* _TRY IT_
Examine each line of the data. Copy the line if it includes the word "cape".

* _Dataset entries_
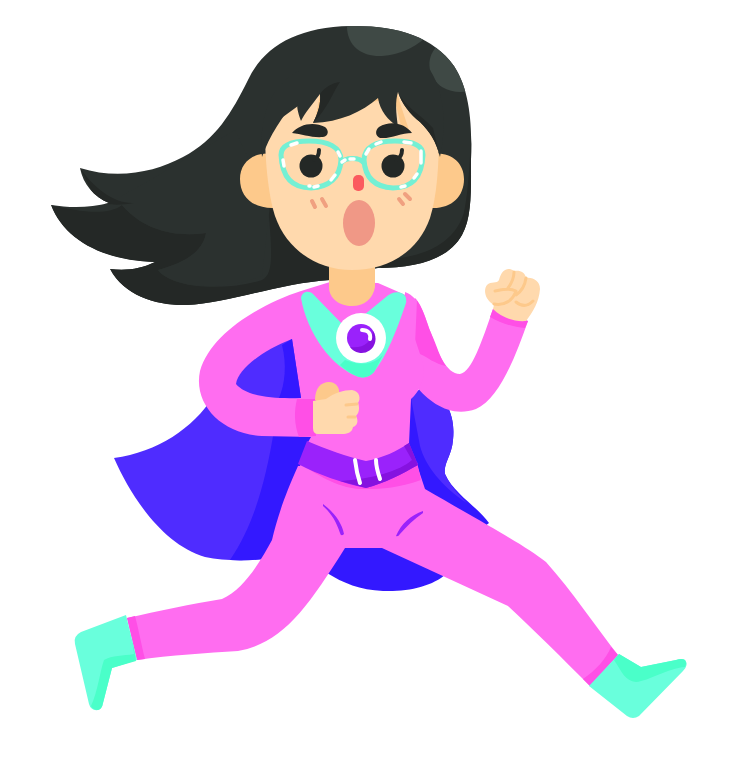
<!DOCTYPE html>
<html lang="en">
<head>
<meta charset="utf-8">
<title>Running superheroine</title>
<style>
:root{--hair:#2b312f;--hair-dark:#242826;--hair-shine:#3f4945;--skin:#ffd9ad;--skin-shade:#fdc98b;--suit:#ff6df0;--suit-shade:#ff4fe6;--cape:#4f2cff;--cape-dark:#3318ff;--mint:#69ffdc;--mint-dark:#4affc9;--frame:#74f0d4;--violet:#9a22fb;--violet-dark:#8612e0;--mouth:#f09886;--nose:#fb5a5e;--blush:#f0a080;--white:#fff}
html,body{margin:0;background:var(--white);overflow:hidden}
svg{display:block;width:739px;height:759px}
.hair{fill:var(--hair)}.hair-dark{fill:var(--hair-dark)}.hair-shine{fill:var(--hair-shine)}
.skin{fill:var(--skin)}.skin-shade{fill:var(--skin-shade)}
.suit{fill:var(--suit)}.suit-shade{fill:var(--suit-shade)}
.cape{fill:var(--cape)}.cape-dark{fill:var(--cape-dark)}
.mint{fill:var(--mint)}.mint-dark{fill:var(--mint-dark)}
.violet{fill:var(--violet)}.violet-dark{fill:var(--violet-dark)}
.white{fill:var(--white)}.mouth{fill:var(--mouth)}.nose{fill:var(--nose)}
.line{fill:none;stroke-linecap:round;stroke-linejoin:round}
.frame{stroke:var(--frame);stroke-width:5}
.glint{stroke:var(--white);stroke-width:3.5}
.blush{stroke:var(--blush);stroke-width:4}
.finger{stroke:var(--skin-shade);stroke-width:3}
.lash{stroke:var(--hair-dark);stroke-width:4}
.fold{fill:var(--violet)}
.buckle{stroke:var(--white);stroke-width:4}
</style>
</head>
<body>
<svg viewBox="0 0 739 759" role="img" aria-label="A superheroine with glasses and a cape running">
<defs>
<clipPath id="hair-clip"><path id="hair-shape" d="M350 26C298 27 264 46 248 80C232 112 216 140 183 157C155 172 118 180 80 168C83 184 94 197 109 203C90 208 70 208 51 205C65 242 107 261 155 262C141 269 126 271 110 269C124 296 158 306 187 305C226 304 280 283 330 280L378 268C415 268 448 260 462 235C472 217 471 190 471 160C472 128 471 92 454 66C433 36 395 25 350 26Z"/></clipPath>
</defs>

<g id="hair-back">
<use href="#hair-shape" class="hair"/>
<g clip-path="url(#hair-clip)">
<path class="hair-dark" d="M51 205C80 212 108 216 122 205C145 232 178 237 206 233C203 252 184 263 158 270C172 288 222 292 262 280C274 274 272 252 268 205L330 270V282C280 283 226 304 187 306C150 306 124 294 110 269L155 262C107 261 65 242 51 205Z"/>
<path class="hair" d="M122 205C145 232 178 237 206 233C203 252 184 263 158 270C172 288 222 292 262 276L270 205L235 130L150 180L109 203Z"/>
<path class="hair-dark" d="M80 168C94 188 114 204 134 203C118 206 103 205 96 200Z"/>
<path class="hair-dark" d="M471 90C472 125 470 185 464 212C456 242 425 257 390 259L378 270H480V90Z"/>
<path class="hair-shine" d="M347 24C346 46 362 57 382 56C400 55 414 47 424 39L390 20Z"/>
<path class="hair-shine" d="M437 46C424 60 429 78 442 87C452 93 464 93 472 90V50Z"/>
</g>
</g>

<g id="cape">
<path class="cape" d="M213 397C193 428 158 452 114 458C132 499 164 545 205 557C228 562 258 560 272 558L320 500V400L296 335Z"/>
<path class="cape-dark" d="M293 338L320 400V500L272 558C258 560 244 561 230 560C254 525 266 480 274 430L284 398Z"/>
<path class="cape-dark" d="M425 384C445 394 456 415 453 440C452 455 443 464 445 474C454 494 478 507 489 523L480 530L420 490L405 440L408 400Z"/>
<path class="cape" d="M411 398L425 385C444 393 456 414 453 440C452 455 443 464 445 474C450 486 459 495 467 503C442 487 425 465 420 446Z"/>
<path class="cape-dark" d="M340 540H390L446 574C433 586 408 592 383 591C360 590 343 583 327 573Z"/>
</g>

<g id="right-leg">
<path class="suit" d="M298 466C284 497 277 519 272 540C261 560 244 590 222 599C192 604 158 611 127 618L137 660C171 655 207 653 238 651C282 643 306 610 345 548H382L508 606C532 628 564 660 590 686L618 655C596 627 572 591 546 562C526 546 494 529 425 489L416 462Z"/>
<path class="suit-shade" d="M127 618L137 660L145 659C141 643 139 631 135 616Z"/>
<path class="suit-shade" d="M583 679L590 686L618 655L611 647C606 659 596 670 583 679Z"/>
<path class="suit-shade" d="M301 464L417 462L421 480C398 488 384 489 365 489C343 490 320 477 301 464Z"/>
<path class="fold" d="M323 504C334 512 342 523 344 534Q341 537 340 533C336 521 331 513 323 506Z"/>
<path class="fold" d="M423 511C411 515 401 524 396 536Q398 537 400 534C407 526 414 519 423 513Z"/>
</g>

<g id="boots">
<path class="mint" d="M126 615L81 632Q73 636 75 644L89 704Q91 711 98 710Q102 709 103 703L112 668L137 660Z"/>
<path class="mint-dark" d="M132 638L136 661L112 668L103 703Q102 709 98 710Q93 710 91 706C98 691 100 671 104 660C112 655 123 656 134 654Z"/>
<path class="mint" d="M619 654L589 686L627 716Q633 720 639 716L683 671Q689 665 685 660Q682 658 676 660L641 667Z"/>
<path class="mint-dark" d="M619 654L641 667L676 660Q682 658 685 660Q687 663 685 667C668 668 649 681 636 682C625 681 622 672 614 660Z"/>
</g>

<g id="left-arm">
<path class="suit" d="M405 292C421 298 425 317 431 333C437 351 446 374 460 374C472 372 482 341 493 309L528 321C515 358 499 399 476 409C451 418 430 403 416 386L404 350Z"/>
<path class="suit-shade" d="M415 298C423 306 426 322 431 333C437 346 440 358 446 366C435 364 427 357 420 354L412 330Z"/>
<path class="suit-shade" d="M490 317L493 309L528 321L525 328C512 327 500 323 490 317Z"/>
<path class="skin" d="M493 309L494 305C485 300 483 290 487 285C491 281 497 284 499 280C502 269 508 267 514 271C520 270 525 272 526 278C533 277 540 281 540 289C539 302 533 312 526 321C513 322 501 317 493 309Z"/>
<path class="line finger" d="M494 304C505 306 513 300 516 291C508 287 501 290 495 291M514 272C514 279 511 284 508 288M526 278C525 285 522 291 516 295M516 302C522 307 528 306 533 301"/>
</g>

<g id="torso">
<path class="suit" d="M330 282L301 291C261 304 211 333 200 371C193 404 221 434 262 436L311 437L307 444L300 466L365 484L416 464L409 444L411 399C421 390 426 376 423 363C421 355 415 350 415 345L417 300L378 283Z"/>
<path class="cape" d="M292 339C263 350 238 369 236 384C247 397 274 399 301 398Z"/>
<path class="cape-dark" d="M292 339L282 345C287 365 285 384 279 398H301Z"/>
<path class="suit-shade" d="M297 399H316V436L299 437C294 424 294 411 297 399Z"/>
<path class="skin-shade" d="M329 260H375V287C373 299 364 306 352 306C340 306 329 299 329 287Z"/>
<path class="mint" d="M301 298C302 291 309 290 313 294L347 329L386 297C393 290 404 291 406 298Q407 302 405 306C396 332 387 355 374 372Q368 379 359 377C332 368 307 333 301 298Z"/>
<path class="mint-dark" d="M345 360C360 366 374 365 383 355L374 372Q368 379 359 377Q350 374 340 365Z"/>
<circle class="white" cx="361" cy="338" r="25"/>
<circle class="violet" cx="361" cy="338" r="14"/>
<path class="violet-dark" d="M373 331A14 14 0 0 1 350 347C363 349 372 342 373 331Z"/>
<path class="line" stroke="#fff" stroke-width="4" d="M362 330C368 330 371 333 370 339"/>
</g>

<g id="belt">
<path class="violet" d="M307 441C326 449 347 457 366 461C383 458 397 451 409 443L418 465C402 474 385 483 366 488C342 483 319 475 298 464Z"/>
<path class="violet-dark" d="M404 446L409 443L418 465C402 474 385 483 366 488L340 481C371 479 400 471 412 460Z"/>
<path class="line buckle" d="M355 460C356 468 358 477 360 483M376 460C376 467 378 473 380 479"/>
</g>

<g id="front-fist">
<path class="skin-shade" d="M315 400C315 388 321 382 329 382C336 382 340 388 339 394L325 406Z"/>
<path class="skin" d="M313 401L326 399C334 393 344 390 352 390C360 391 361 399 358 403C360 408 359 413 356 416C359 421 357 426 353 427C352 433 347 434 342 434H318Q313 434 313 428Z"/>
<path class="line finger" stroke-width="2" d="M346 405L357 404M348 417L355 417"/>
</g>

<g id="head">
<path class="skin-shade" d="M274 154C254 151 240 162 240 179C240 197 253 209 275 208ZM430 154C450 151 464 162 464 179C464 197 451 209 431 208Z"/>
<path class="skin" d="M265 130L320 90L400 92L439 130C439 165 437 196 430 218C418 252 388 270 352 270C315 270 286 248 275 216C268 194 265 160 265 130Z"/>
<path class="skin-shade" d="M320 94C318 106 316 114 315 122C332 123 352 117 369 103L394 97L402 130L410 133L401 106L396 90L340 86Z"/>
<path class="hair" d="M262 157C260 130 262 90 300 70H430C446 95 446 130 440 157C436 141 430 132 420 122C410 114 402 104 398 92C395 102 396 112 398 127C388 120 380 111 378 98C362 112 340 122 313 123C318 113 321 104 320 94C311 106 305 113 301 121C298 113 296 106 298 99C283 114 269 137 262 157Z"/>
<path class="hair-dark" d="M320 94C325 87 332 83 340 82C332 94 328 108 313 123C318 113 321 104 320 94ZM398 92C404 106 421 115 433 128L440 157C436 141 430 132 420 122C410 114 402 104 398 92Z"/>
<path class="hair-dark" d="M292 133C299 124 314 121 325 127C329 130 329 136 323 137C312 138 302 134 292 133ZM412 133C405 123 390 120 379 127C375 130 375 136 380 138C391 139 401 133 412 133Z"/>
<g id="eyes">
<circle class="hair-dark" cx="311" cy="166" r="11.5"/>
<circle class="hair-dark" cx="393" cy="166" r="11.5"/>
<path class="line lash" d="M314 160Q319 157 319 150M396 160Q402 157 402 150"/>
</g>
<g id="glasses">
<path class="line frame" d="M281 155C281 145 293 141 309 141C328 141 341 147 341 160C340 178 329 187 311 188C292 188 282 177 281 155ZM423 155C423 145 411 141 395 141C376 141 364 147 364 160C365 178 375 187 393 188C412 188 422 177 423 155ZM341 163C345 157 360 157 364 163"/>
<path class="line glint" d="M291 145L297 143M283 160L284 166M314 187L318 186M331 180L335 175M338 152L340 156M342 162L345 160M350 159L354 159M366 154L369 149M376 144L381 142M404 142L411 143M421 151L421 163M417 174L414 178M405 186L401 187M309 186L310 186"/>
</g>
<rect class="nose" x="353" y="175" width="11" height="16" rx="5"/>
<ellipse class="mouth" cx="359" cy="223" rx="16" ry="23"/>
<path class="line blush" d="M312 201L315 207M322 199L326 206M399 199L403 204M405 194L410 199"/>
</g>
</svg>
</body>
</html>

* _TASK RESPONSE_
:root{--hair:#2b312f;--hair-dark:#242826;--hair-shine:#3f4945;--skin:#ffd9ad;--skin-shade:#fdc98b;--suit:#ff6df0;--suit-shade:#ff4fe6;--cape:#4f2cff;--cape-dark:#3318ff;--mint:#69ffdc;--mint-dark:#4affc9;--frame:#74f0d4;--violet:#9a22fb;--violet-dark:#8612e0;--mouth:#f09886;--nose:#fb5a5e;--blush:#f0a080;--white:#fff}
.cape{fill:var(--cape)}.cape-dark{fill:var(--cape-dark)}
<svg viewBox="0 0 739 759" role="img" aria-label="A superheroine with glasses and a cape running">
<g id="cape">
<path class="cape" d="M213 397C193 428 158 452 114 458C132 499 164 545 205 557C228 562 258 560 272 558L320 500V400L296 335Z"/>
<path class="cape-dark" d="M293 338L320 400V500L272 558C258 560 244 561 230 560C254 525 266 480 274 430L284 398Z"/>
<path class="cape-dark" d="M425 384C445 394 456 415 453 440C452 455 443 464 445 474C454 494 478 507 489 523L480 530L420 490L405 440L408 400Z"/>
<path class="cape" d="M411 398L425 385C444 393 456 414 453 440C452 455 443 464 445 474C450 486 459 495 467 503C442 487 425 465 420 446Z"/>
<path class="cape-dark" d="M340 540H390L446 574C433 586 408 592 383 591C360 590 343 583 327 573Z"/>
<path class="cape" d="M292 339C263 350 238 369 236 384C247 397 274 399 301 398Z"/>
<path class="cape-dark" d="M292 339L282 345C287 365 285 384 279 398H301Z"/>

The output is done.